Pip is depicted as a "small bundle of shivers growing afraid...and beginning to cry." He is portrayed as a helpless, frightened innocent. The convict, on the other hand, is "a fearful man" who "glare(s) and growl(s)." He is a rough, malevolent and threatening man

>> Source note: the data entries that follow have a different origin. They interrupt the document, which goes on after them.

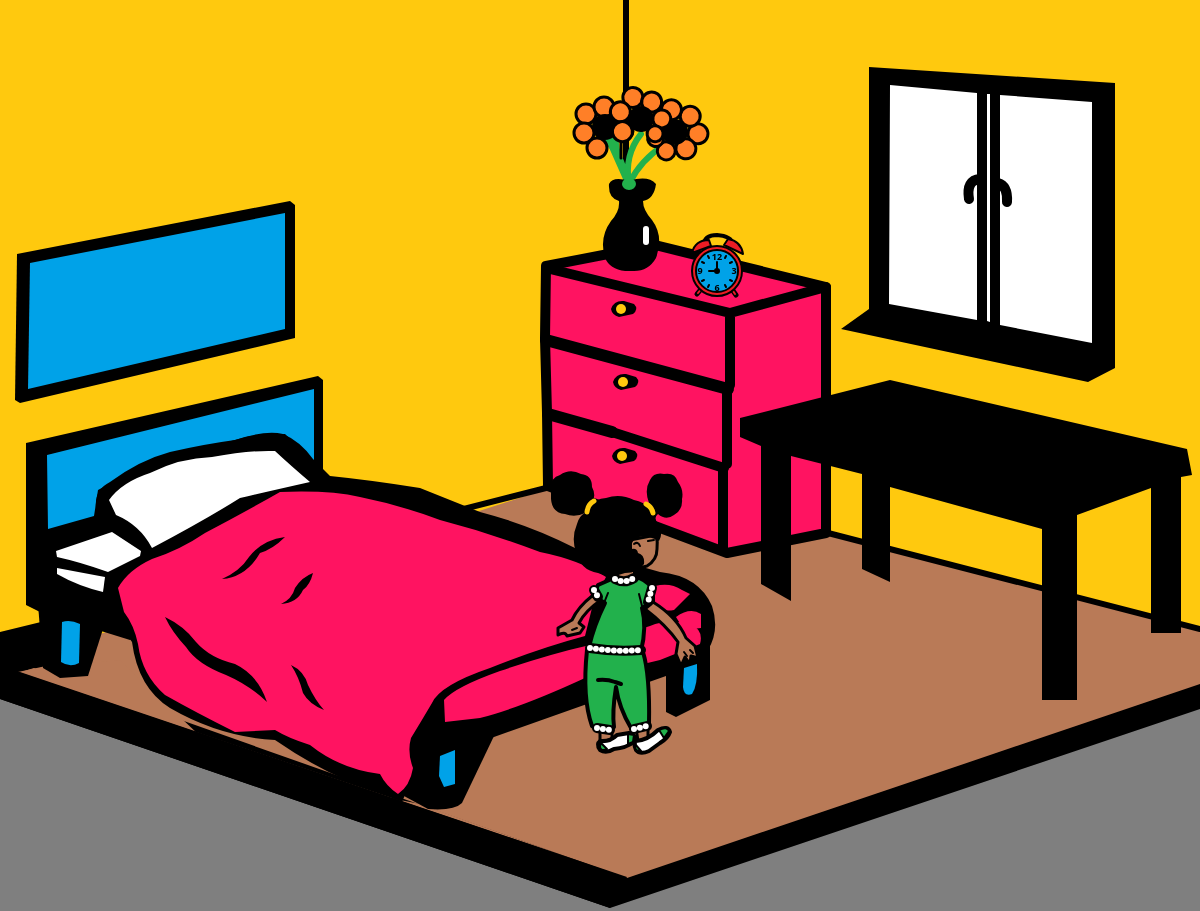
<!DOCTYPE html>
<html lang="en">
<head>
<meta charset="utf-8">
<title>Bedroom</title>
<style>
:root{--wall:#ffc90e;--floor:#b97a57;--ground:#7f7f7f;--pink:#ff1361;--blue:#00a2e8;--green:#22b14c;--orange:#ff7f27;--red:#ed1c24;--ink:#000;--white:#fff}
html,body{margin:0;width:1200px;height:911px;overflow:hidden;background:var(--ground)}
svg{display:block}
.wall{fill:var(--wall)}.floor{fill:var(--floor)}.pink{fill:var(--pink)}.blue{fill:var(--blue)}
.green{fill:var(--green)}.white{fill:var(--white)}.orange{fill:var(--orange)}.red{fill:var(--red)}
.line{fill:none}
.outlined,.line{stroke:var(--ink);stroke-linejoin:round;stroke-linecap:round}
.w2{stroke-width:2}.w3{stroke-width:3}.w4{stroke-width:4}.w6{stroke-width:6}.w10{stroke-width:10}.w12{stroke-width:12}
.stem{fill:none;stroke:var(--green);stroke-linecap:round;stroke-width:6}
.numeral{font:700 9px "Open Sans",sans-serif;text-anchor:middle}
</style>
</head>
<body>
<svg width="1200" height="911" viewBox="0 0 1200 911" role="img" aria-label="A girl standing in a colourful bedroom">
<defs>
  <g id="flower">
    <g class="orange outlined w3">
      <circle cx="-19" cy="-13" r="10"/><circle cx="-1" cy="-20" r="10"/><circle cx="17" cy="-12" r="9"/>
      <circle cx="20" cy="4" r="8"/><circle cx="-21" cy="6" r="10"/><circle cx="-8" cy="21" r="10"/>
    </g>
    <circle r="13"/>
  </g>
  <g id="knob">
    <path d="M-13 0Q-10-9 0-8L10-5Q15 0 9 5L-5 8Q-12 6-13 0Z"/>
    <circle class="wall" cx="-3" r="5"/>
  </g>
</defs>

<g id="room">
  <rect class="wall" width="1200" height="700"/>
  <path class="line w6" stroke-linecap="butt" d="M626 0V180"/>
  <path fill="#7f7f7f" d="M0 690L610 900L1200 700V911H0Z"/>
  <path d="M0 632L45 621L120 640L627 860L1200 675V709L610 908L0 699Z"/>
  <path class="floor" d="M18 673L44 667L100 634L550 488L626 465L830 534L1200 630V684L627 878L34 668Z"/>
  <path class="floor" d="M18 672L46 666L120 660L200 736L390 798L420 804L627 878L600 868Z"/>
  <path d="M0 673L20 672L627 877L610 908L0 699Z"/>
  <path class="line w6" d="M440 515L550 487M828 533L1200 629"/>
</g>

<g id="wall-picture">
  <path d="M17 254L290 201L295 205V338L20 403L15 400Z"/>
  <path class="blue" d="M30 263L285 213V329L28 389Z"/>
</g>

<g id="window">
  <path d="M869 67L1115 83V368L1088 382L841 329L869 309Z"/>
  <path class="white" d="M890 85L977 93V320L889 304ZM1000 95L1092 102V343L1000 325Z"/>
  <path class="white" d="M987 94L990 94V322L987 321Z"/>
  <path class="line w10" d="M969 199Q966 180 980 179M998 183Q1008 186 1007 202"/>
</g>

<g id="dresser">
  <path class="pink outlined w10" d="M546 266L655 245L826 287V533L727 553L548 486L547 413L545 338Z"/>
  <path class="line w10" d="M546 268L730 313L826 287M730 313V385M727 390V464M723 468V549"/>
  <path class="line w12" d="M546 340L728 389M548 414L612 432"/>
  <path class="line w10" d="M612 432L724 468"/>
  <path class="line w4" d="M544 268V338M548 345V412M550 420V486"/>
  <use href="#knob" x="624" y="309"/>
  <use href="#knob" x="626" y="382"/>
  <use href="#knob" x="625" y="456"/>
</g>

<g id="flower-vase">
  <path class="stem" stroke-width="8" d="M628 184Q624 160 607 140M629 184Q624 155 641 134M630 182Q641 160 664 145"/>
  <path class="green" d="M603 134L618 137Q620 160 632 180L626 186Z"/>
  <path class="line w3" d="M621 130V158"/>
  <use href="#flower" x="605" y="127"/>
  <use href="#flower" x="675" y="132" transform="rotate(150 675 132)"/>
  <use href="#flower" x="641" y="119" transform="rotate(35 641 119)"/>
  <path d="M609 184Q613 176 629 181Q648 175 656 184Q654 199 643 201Q643 210 652 220Q664 236 656 258Q648 272 632 271Q613 272 606 260Q598 239 611 221Q620 211 619 201Q608 198 609 184Z"/>
  <ellipse class="green" cx="629" cy="184" rx="7" ry="6"/>
  <rect class="white" x="643" y="226" width="6" height="19" rx="3"/>
</g>

<g id="alarm-clock">
  <path class="line w4" d="M704 245Q704 235 717 235Q731 236 733 244"/>
  <path class="line" stroke-width="5" d="M702 288L697 294M731 288L736 295"/>
  <path class="line" style="stroke:var(--red)" stroke-width="2" d="M702 288L698 293M731 288L735 294"/>
  <path class="red outlined w2" d="M692 253Q695 240 709 240L711 246ZM724 245L728 239Q741 241 743 254Z"/>
  <circle class="red outlined w2" cx="717" cy="271" r="25"/>
  <circle class="blue outlined w2" cx="717" cy="271" r="21"/>
  <g class="numeral"><text x="717" y="260">12</text><text x="734" y="274">3</text><text x="717" y="291">6</text><text x="700" y="274">9</text></g>
  <path class="line w2" d="M717 262V271H709M726 256L725 258M732 262L730 263M732 281L730 280M726 287L725 285M708 287L709 285M702 281L704 280M702 262L704 263M708 256L709 258"/>
  <circle cx="717" cy="271" r="3"/>
</g>

<g id="table">
  <path d="M740 418L890 380L1187 449L1192 475L1181 477V633H1151V488L1077 515V700H1042V529L890 487V582L862 569V474L791 456V601L761 584V446L740 437Z"/>
</g>

<g id="bed">
  <g id="headboard">
    <path d="M26 443L318 376L323 380V474L300 520L130 640L40 612L26 605Z"/>
    <path class="blue" d="M47 455L314 389V462L285 434L250 436L190 452L150 462L98 490L94 516L48 529Z"/>
  </g>
  <g id="bed-legs">
    <path d="M38 604L104 626L88 676L60 678L43 668Z"/>
    <path class="blue" d="M62 622Q70 619 80 624L79 663Q70 668 61 662Z"/>
    <path d="M410 732L494 736L462 803Q454 811 428 809L404 796Z"/>
    <path class="blue" d="M440 756L455 750V784L444 787L439 776Z"/>
    <path d="M666 652L710 640V700L676 717L666 712Z"/>
    <path class="blue" d="M684 668L697 664Q698 685 692 694Q684 697 683 687Z"/>
  </g>
  <path d="M96 508Q94 490 110 482Q140 460 170 452Q205 444 235 440Q265 430 283 434Q300 441 313 459L330 476Q370 480 420 488L480 512Q530 525 575 548L660 572Q699 576 712 606Q720 630 708 650L666 676L480 742L424 742L412 778L402 802L380 792Q330 778 275 740Q220 737 170 708Q138 688 132 642L106 606L40 590L48 540L98 520Z"/>
  <g id="mattress" class="white">
    <path d="M56 551L112 532L141 551L140 556L108 572Q80 562 57 557Z"/>
    <path d="M57 568L105 577L103 592Q78 586 57 574Z"/>
  </g>
  <path id="pillow" class="white" d="M109 500Q122 482 150 473Q180 458 212 457Q250 450 275 451Q290 465 310 482Q270 491 240 498Q205 520 152 548Q140 525 116 515Z"/>
  <path id="blanket" class="pink" d="M118 588Q128 570 152 559Q180 550 205 533Q245 512 280 492Q330 490 360 497Q400 505 440 520Q490 533 540 552Q580 560 606 577L594 600L585 636Q540 648 490 668Q440 685 432 703Q422 720 411 738Q407 752 413 768Q410 786 398 794Q386 786 380 774Q340 769 310 745Q288 738 275 730L235 732Q195 712 165 695Q142 675 138 644Q134 625 124 612Z"/>
  <path class="pink" d="M444 700Q455 687 500 671Q550 654 590 645L650 626Q668 618 690 624Q704 630 700 644L660 660L585 678Q520 708 480 718L445 722Z"/>
  <path class="pink" d="M655 586Q670 582 682 590L690 594L674 610Q662 612 655 606ZM676 617Q690 607 701 614V628L684 630Z"/>
  <g id="folds">
    <path d="M222 579Q240 571 249 557Q262 540 285 537Q273 549 260 553Q246 577 222 579ZM281 604Q292 599 295 588Q302 577 313 573Q310 585 303 590Q297 603 281 604ZM165 617Q184 626 196 642Q210 658 235 664Q258 675 267 702Q249 685 226 675Q197 664 186 647Q172 632 165 617ZM291 665Q304 671 308 685Q315 700 324 710Q309 704 303 693Q299 677 291 665Z"/>
  </g>
</g>

<g id="girl">
  <g id="legs-and-shoes">
    <path class="floor outlined w3" d="M600 728V741H612V728ZM636 728L638 741H648V728Z"/>
    <path class="white outlined w4" d="M600 741Q610 742 617 735L629 733Q637 735 634 742Q626 748 614 749Q606 754 600 750Q596 744 600 741ZM636 741Q648 740 658 730Q668 725 670 732Q668 738 660 743L649 751Q640 755 636 750Q633 744 636 741Z"/>
    <path class="green outlined w2" d="M601 743L607 749Q600 752 600 746ZM628 734L634 735L633 742L628 744ZM635 744L641 751Q634 752 635 744ZM659 730Q667 726 669 731L664 738Z"/>
  </g>
  <path id="trousers" class="green outlined w4" d="M587 650L643 652Q650 675 649 724L631 728Q619 708 616 687Q612 712 614 727Q604 734 592 726Q582 698 587 650Z"/>
  <path class="line w4" d="M598 680Q607 679 615 682L621 684"/>
  <g id="arms" class="floor outlined w3">
    <path d="M592 596Q578 607 572 620L558 628V635Q565 631 567 636L580 633L584 627L579 623Q585 611 601 600Z"/>
    <path d="M653 602L645 609Q666 625 678 642L676 654L681 666L685 657L690 664L691 656L698 658L695 646L686 638Q677 617 653 602Z"/>
    <path class="line w2" d="M572 630L577 628M684 652L687 656M690 650L693 653"/>
  </g>
  <rect class="floor" x="617" y="568" width="16" height="12"/>
  <path id="top" class="green outlined w4" d="M614 578Q625 585 635 577Q646 579 652 588L649 604L642 608Q647 627 641 651L589 647Q594 625 605 603L593 596L598 585Z"/>
  <path class="line w2" d="M604 603L608 593M642 606L639 594"/>
  <g id="lace-trim" fill="none" stroke-linecap="round">
    <path stroke="#000" stroke-width="10" d="M590 648Q615 652 641 650M615 579Q625 584 634 578M594 590L598 597M652 588L648 602M597 728L610 730M634 729L647 726"/>
    <path stroke="#fff" stroke-width="6" stroke-dasharray="0 6" d="M590 648Q615 652 641 650M615 579Q625 584 634 578M594 590L598 597M652 588L648 602M597 728L610 730M634 729L647 726"/>
  </g>
  <g id="head">
    <path class="floor outlined w3" d="M630 540L656 535Q658 542 657 549Q657 560 647 566L632 570Z"/>
    <path d="M551 492Q549 478 560 475Q570 468 581 474Q592 475 592 487Q597 496 591 505Q595 499 606 498Q620 493 634 500Q644 502 649 508Q653 511 649 503Q644 490 650 480Q654 472 664 474Q675 472 678 482Q684 490 682 499Q683 510 674 515Q666 521 658 514Q653 518 658 523Q664 532 659 541Q648 535 639 537Q630 540 632 549Q637 548 638 553Q645 555 644 564Q638 573 625 573Q610 579 598 573Q580 570 576 552Q571 538 577 524Q579 516 585 513Q575 518 565 514Q552 513 551 499Z"/>
    <path class="line w2" d="M648 541L654 540M634 544Q638 541 640 546"/>
    <path fill="none" stroke="#ffc90e" stroke-width="5" stroke-linecap="round" d="M587 512Q588 504 594 501M646 504Q652 507 653 513"/>
  </g>
</g>
</svg>
</body>
</html>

Both pip and the convict have good hearts. Pip merely has his own prejudices against Magwich. This isn't to say Magwich is without fault, he's just more sincere. Pip takes awhile to attain that sincerity.